**PROBLEM REQUIREMENTS:**
Leave the pictures out and give every entry again exactly.

(Stored data entries)

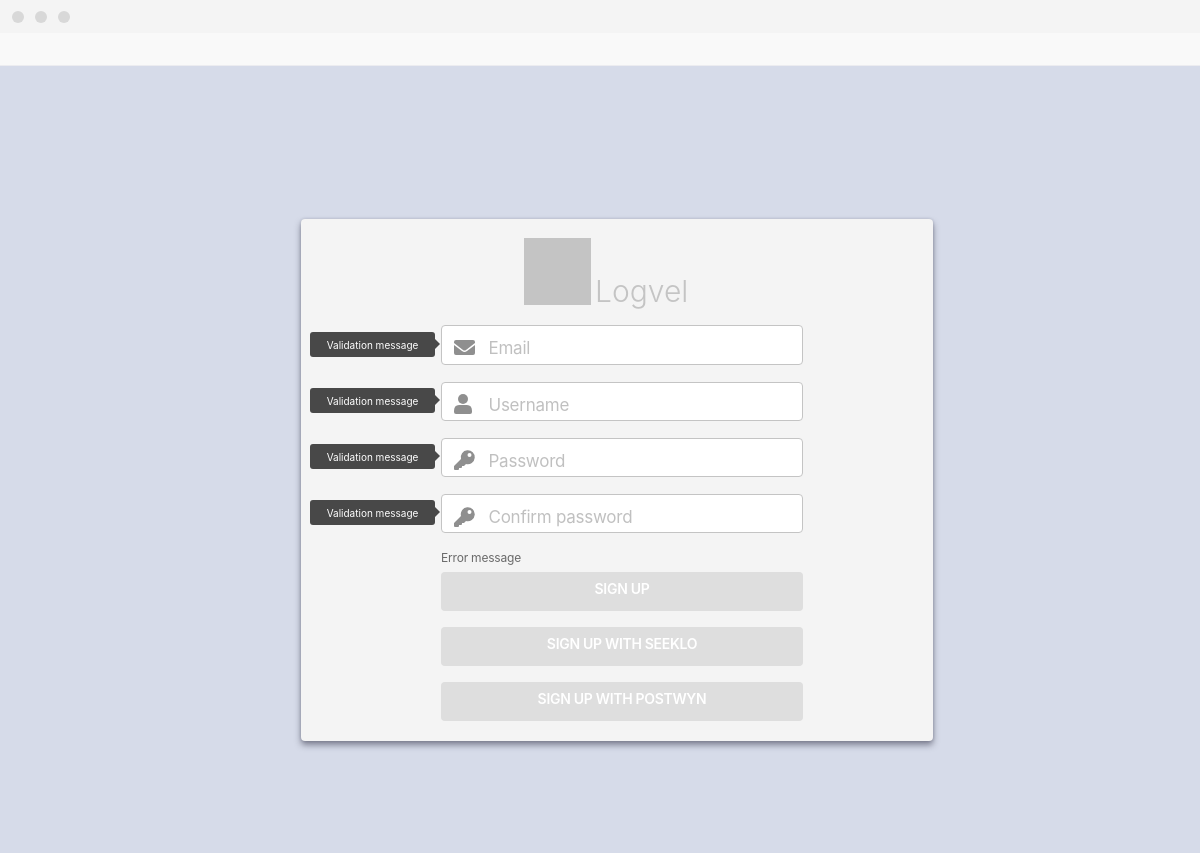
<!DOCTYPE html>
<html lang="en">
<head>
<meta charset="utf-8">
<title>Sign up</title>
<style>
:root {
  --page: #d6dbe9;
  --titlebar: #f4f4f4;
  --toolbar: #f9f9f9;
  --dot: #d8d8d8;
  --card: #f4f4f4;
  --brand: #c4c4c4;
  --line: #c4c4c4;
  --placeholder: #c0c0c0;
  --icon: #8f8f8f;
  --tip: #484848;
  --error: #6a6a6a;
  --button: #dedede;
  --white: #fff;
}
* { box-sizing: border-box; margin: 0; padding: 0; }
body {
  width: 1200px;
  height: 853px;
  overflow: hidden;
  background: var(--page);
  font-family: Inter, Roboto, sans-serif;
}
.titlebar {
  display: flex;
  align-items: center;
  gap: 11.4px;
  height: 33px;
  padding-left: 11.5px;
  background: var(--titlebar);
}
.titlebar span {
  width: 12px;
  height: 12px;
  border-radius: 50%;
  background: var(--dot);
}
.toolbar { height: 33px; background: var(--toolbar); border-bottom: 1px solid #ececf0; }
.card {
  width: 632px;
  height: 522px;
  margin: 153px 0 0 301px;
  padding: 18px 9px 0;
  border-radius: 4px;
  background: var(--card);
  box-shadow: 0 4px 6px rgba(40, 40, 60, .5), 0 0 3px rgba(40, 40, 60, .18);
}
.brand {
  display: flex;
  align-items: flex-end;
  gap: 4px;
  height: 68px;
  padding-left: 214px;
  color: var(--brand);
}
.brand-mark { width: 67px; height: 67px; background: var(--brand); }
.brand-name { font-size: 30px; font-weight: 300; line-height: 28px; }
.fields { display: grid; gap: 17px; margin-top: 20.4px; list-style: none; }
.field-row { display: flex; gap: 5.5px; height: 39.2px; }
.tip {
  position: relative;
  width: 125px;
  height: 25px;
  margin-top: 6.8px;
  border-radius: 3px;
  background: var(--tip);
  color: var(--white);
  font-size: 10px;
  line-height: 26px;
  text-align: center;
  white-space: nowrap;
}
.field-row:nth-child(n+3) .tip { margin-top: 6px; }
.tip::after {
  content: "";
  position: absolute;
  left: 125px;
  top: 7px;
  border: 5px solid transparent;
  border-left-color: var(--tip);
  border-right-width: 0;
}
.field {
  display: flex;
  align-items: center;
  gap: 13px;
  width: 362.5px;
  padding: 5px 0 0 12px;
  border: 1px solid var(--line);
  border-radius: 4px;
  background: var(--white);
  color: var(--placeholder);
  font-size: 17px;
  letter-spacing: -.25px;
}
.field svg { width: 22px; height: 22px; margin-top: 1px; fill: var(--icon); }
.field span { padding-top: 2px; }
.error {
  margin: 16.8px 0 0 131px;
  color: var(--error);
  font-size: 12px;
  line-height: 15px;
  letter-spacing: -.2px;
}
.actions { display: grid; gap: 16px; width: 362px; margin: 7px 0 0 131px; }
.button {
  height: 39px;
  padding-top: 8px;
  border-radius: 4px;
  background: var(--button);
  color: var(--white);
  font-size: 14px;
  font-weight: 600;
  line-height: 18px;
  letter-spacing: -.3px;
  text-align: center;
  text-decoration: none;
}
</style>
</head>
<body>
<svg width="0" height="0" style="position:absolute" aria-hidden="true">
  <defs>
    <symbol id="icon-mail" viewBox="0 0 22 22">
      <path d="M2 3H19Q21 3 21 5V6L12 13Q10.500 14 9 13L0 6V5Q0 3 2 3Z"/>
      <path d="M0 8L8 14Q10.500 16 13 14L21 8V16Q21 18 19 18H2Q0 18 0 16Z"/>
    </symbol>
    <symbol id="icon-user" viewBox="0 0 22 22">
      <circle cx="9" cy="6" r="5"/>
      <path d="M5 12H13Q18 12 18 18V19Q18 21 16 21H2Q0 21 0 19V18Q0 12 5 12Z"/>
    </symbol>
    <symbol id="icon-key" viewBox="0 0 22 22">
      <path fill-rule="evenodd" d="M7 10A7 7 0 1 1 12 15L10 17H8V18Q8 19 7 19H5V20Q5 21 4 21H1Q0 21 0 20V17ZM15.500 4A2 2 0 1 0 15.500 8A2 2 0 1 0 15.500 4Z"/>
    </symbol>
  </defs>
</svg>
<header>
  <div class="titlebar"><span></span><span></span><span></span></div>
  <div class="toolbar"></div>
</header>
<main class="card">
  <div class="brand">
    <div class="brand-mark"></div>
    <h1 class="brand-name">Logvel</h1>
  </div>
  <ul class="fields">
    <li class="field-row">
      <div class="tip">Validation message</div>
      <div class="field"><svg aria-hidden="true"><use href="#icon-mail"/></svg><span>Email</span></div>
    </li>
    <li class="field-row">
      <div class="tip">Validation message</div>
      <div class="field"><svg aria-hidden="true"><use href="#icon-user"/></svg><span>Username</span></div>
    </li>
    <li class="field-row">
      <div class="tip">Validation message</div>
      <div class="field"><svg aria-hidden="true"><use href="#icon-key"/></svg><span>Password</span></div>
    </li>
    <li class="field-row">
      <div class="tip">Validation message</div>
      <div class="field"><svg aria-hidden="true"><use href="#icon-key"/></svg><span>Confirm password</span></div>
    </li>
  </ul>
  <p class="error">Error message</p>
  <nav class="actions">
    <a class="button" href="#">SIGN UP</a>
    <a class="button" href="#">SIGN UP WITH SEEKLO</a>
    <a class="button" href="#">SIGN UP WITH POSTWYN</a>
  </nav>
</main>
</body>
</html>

**YOUR RESPONSE:**
<!DOCTYPE html>
<html lang="en">
<head>
<meta charset="utf-8">
<title>Sign up</title>
<style>
:root {
  --page: #d6dbe9;
  --titlebar: #f4f4f4;
  --toolbar: #f9f9f9;
  --dot: #d8d8d8;
  --card: #f4f4f4;
  --brand: #c4c4c4;
  --line: #c4c4c4;
  --placeholder: #c0c0c0;
  --icon: #8f8f8f;
  --tip: #484848;
  --error: #6a6a6a;
  --button: #dedede;
  --white: #fff;
}
* { box-sizing: border-box; margin: 0; padding: 0; }
body {
  width: 1200px;
  height: 853px;
  overflow: hidden;
  background: var(--page);
  font-family: Inter, Roboto, sans-serif;
}
.titlebar {
  display: flex;
  align-items: center;
  gap: 11.4px;
  height: 33px;
  padding-left: 11.5px;
  background: var(--titlebar);
}
.titlebar span {
  width: 12px;
  height: 12px;
  border-radius: 50%;
  background: var(--dot);
}
.toolbar { height: 33px; background: var(--toolbar); border-bottom: 1px solid #ececf0; }
.card {
  width: 632px;
  height: 522px;
  margin: 153px 0 0 301px;
  padding: 18px 9px 0;
  border-radius: 4px;
  background: var(--card);
  box-shadow: 0 4px 6px rgba(40, 40, 60, .5), 0 0 3px rgba(40, 40, 60, .18);
}
.brand {
  display: flex;
  align-items: flex-end;
  gap: 4px;
  height: 68px;
  padding-left: 214px;
  color: var(--brand);
}
.brand-mark { width: 67px; height: 67px; background: var(--brand); }
.brand-name { font-size: 30px; font-weight: 300; line-height: 28px; }
.fields { display: grid; gap: 17px; margin-top: 20.4px; list-style: none; }
.field-row { display: flex; gap: 5.5px; height: 39.2px; }
.tip {
  position: relative;
  width: 125px;
  height: 25px;
  margin-top: 6.8px;
  border-radius: 3px;
  background: var(--tip);
  color: var(--white);
  font-size: 10px;
  line-height: 26px;
  text-align: center;
  white-space: nowrap;
}
.field-row:nth-child(n+3) .tip { margin-top: 6px; }
.tip::after {
  content: "";
  position: absolute;
  left: 125px;
  top: 7px;
  border: 5px solid transparent;
  border-left-color: var(--tip);
  border-right-width: 0;
}
.field {
  display: flex;
  align-items: center;
  gap: 13px;
  width: 362.5px;
  padding: 5px 0 0 12px;
  border: 1px solid var(--line);
  border-radius: 4px;
  background: var(--white);
  color: var(--placeholder);
  font-size: 17px;
  letter-spacing: -.25px;
}
.field svg { width: 22px; height: 22px; margin-top: 1px; fill: var(--icon); }
.field span { padding-top: 2px; }
.error {
  margin: 16.8px 0 0 131px;
  color: var(--error);
  font-size: 12px;
  line-height: 15px;
  letter-spacing: -.2px;
}
.actions { display: grid; gap: 16px; width: 362px; margin: 7px 0 0 131px; }
.button {
  height: 39px;
  padding-top: 8px;
  border-radius: 4px;
  background: var(--button);
  color: var(--white);
  font-size: 14px;
  font-weight: 600;
  line-height: 18px;
  letter-spacing: -.3px;
  text-align: center;
  text-decoration: none;
}
</style>
</head>
<body>
<svg width="0" height="0" style="position:absolute" aria-hidden="true">
  <defs>
    <symbol id="icon-mail" viewBox="0 0 22 22">
      <path d="M2 3H19Q21 3 21 5V6L12 13Q10.500 14 9 13L0 6V5Q0 3 2 3Z"/>
      <path d="M0 8L8 14Q10.500 16 13 14L21 8V16Q21 18 19 18H2Q0 18 0 16Z"/>
    </symbol>
    <symbol id="icon-user" viewBox="0 0 22 22">
      <circle cx="9" cy="6" r="5"/>
      <path d="M5 12H13Q18 12 18 18V19Q18 21 16 21H2Q0 21 0 19V18Q0 12 5 12Z"/>
    </symbol>
    <symbol id="icon-key" viewBox="0 0 22 22">
      <path fill-rule="evenodd" d="M7 10A7 7 0 1 1 12 15L10 17H8V18Q8 19 7 19H5V20Q5 21 4 21H1Q0 21 0 20V17ZM15.500 4A2 2 0 1 0 15.500 8A2 2 0 1 0 15.500 4Z"/>
    </symbol>
  </defs>
</svg>
<header>
  <div class="titlebar"><span></span><span></span><span></span></div>
  <div class="toolbar"></div>
</header>
<main class="card">
  <div class="brand">
    <div class="brand-mark"></div>
    <h1 class="brand-name">Logvel</h1>
  </div>
  <ul class="fields">
    <li class="field-row">
      <div class="tip">Validation message</div>
      <div class="field"><svg aria-hidden="true"><use href="#icon-mail"/></svg><span>Email</span></div>
    </li>
    <li class="field-row">
      <div class="tip">Validation message</div>
      <div class="field"><svg aria-hidden="true"><use href="#icon-user"/></svg><span>Username</span></div>
    </li>
    <li class="field-row">
      <div class="tip">Validation message</div>
      <div class="field"><svg aria-hidden="true"><use href="#icon-key"/></svg><span>Password</span></div>
    </li>
    <li class="field-row">
      <div class="tip">Validation message</div>
      <div class="field"><svg aria-hidden="true"><use href="#icon-key"/></svg><span>Confirm password</span></div>
    </li>
  </ul>
  <p class="error">Error message</p>
  <nav class="actions">
    <a class="button" href="#">SIGN UP</a>
    <a class="button" href="#">SIGN UP WITH SEEKLO</a>
    <a class="button" href="#">SIGN UP WITH POSTWYN</a>
  </nav>
</main>
</body>
</html>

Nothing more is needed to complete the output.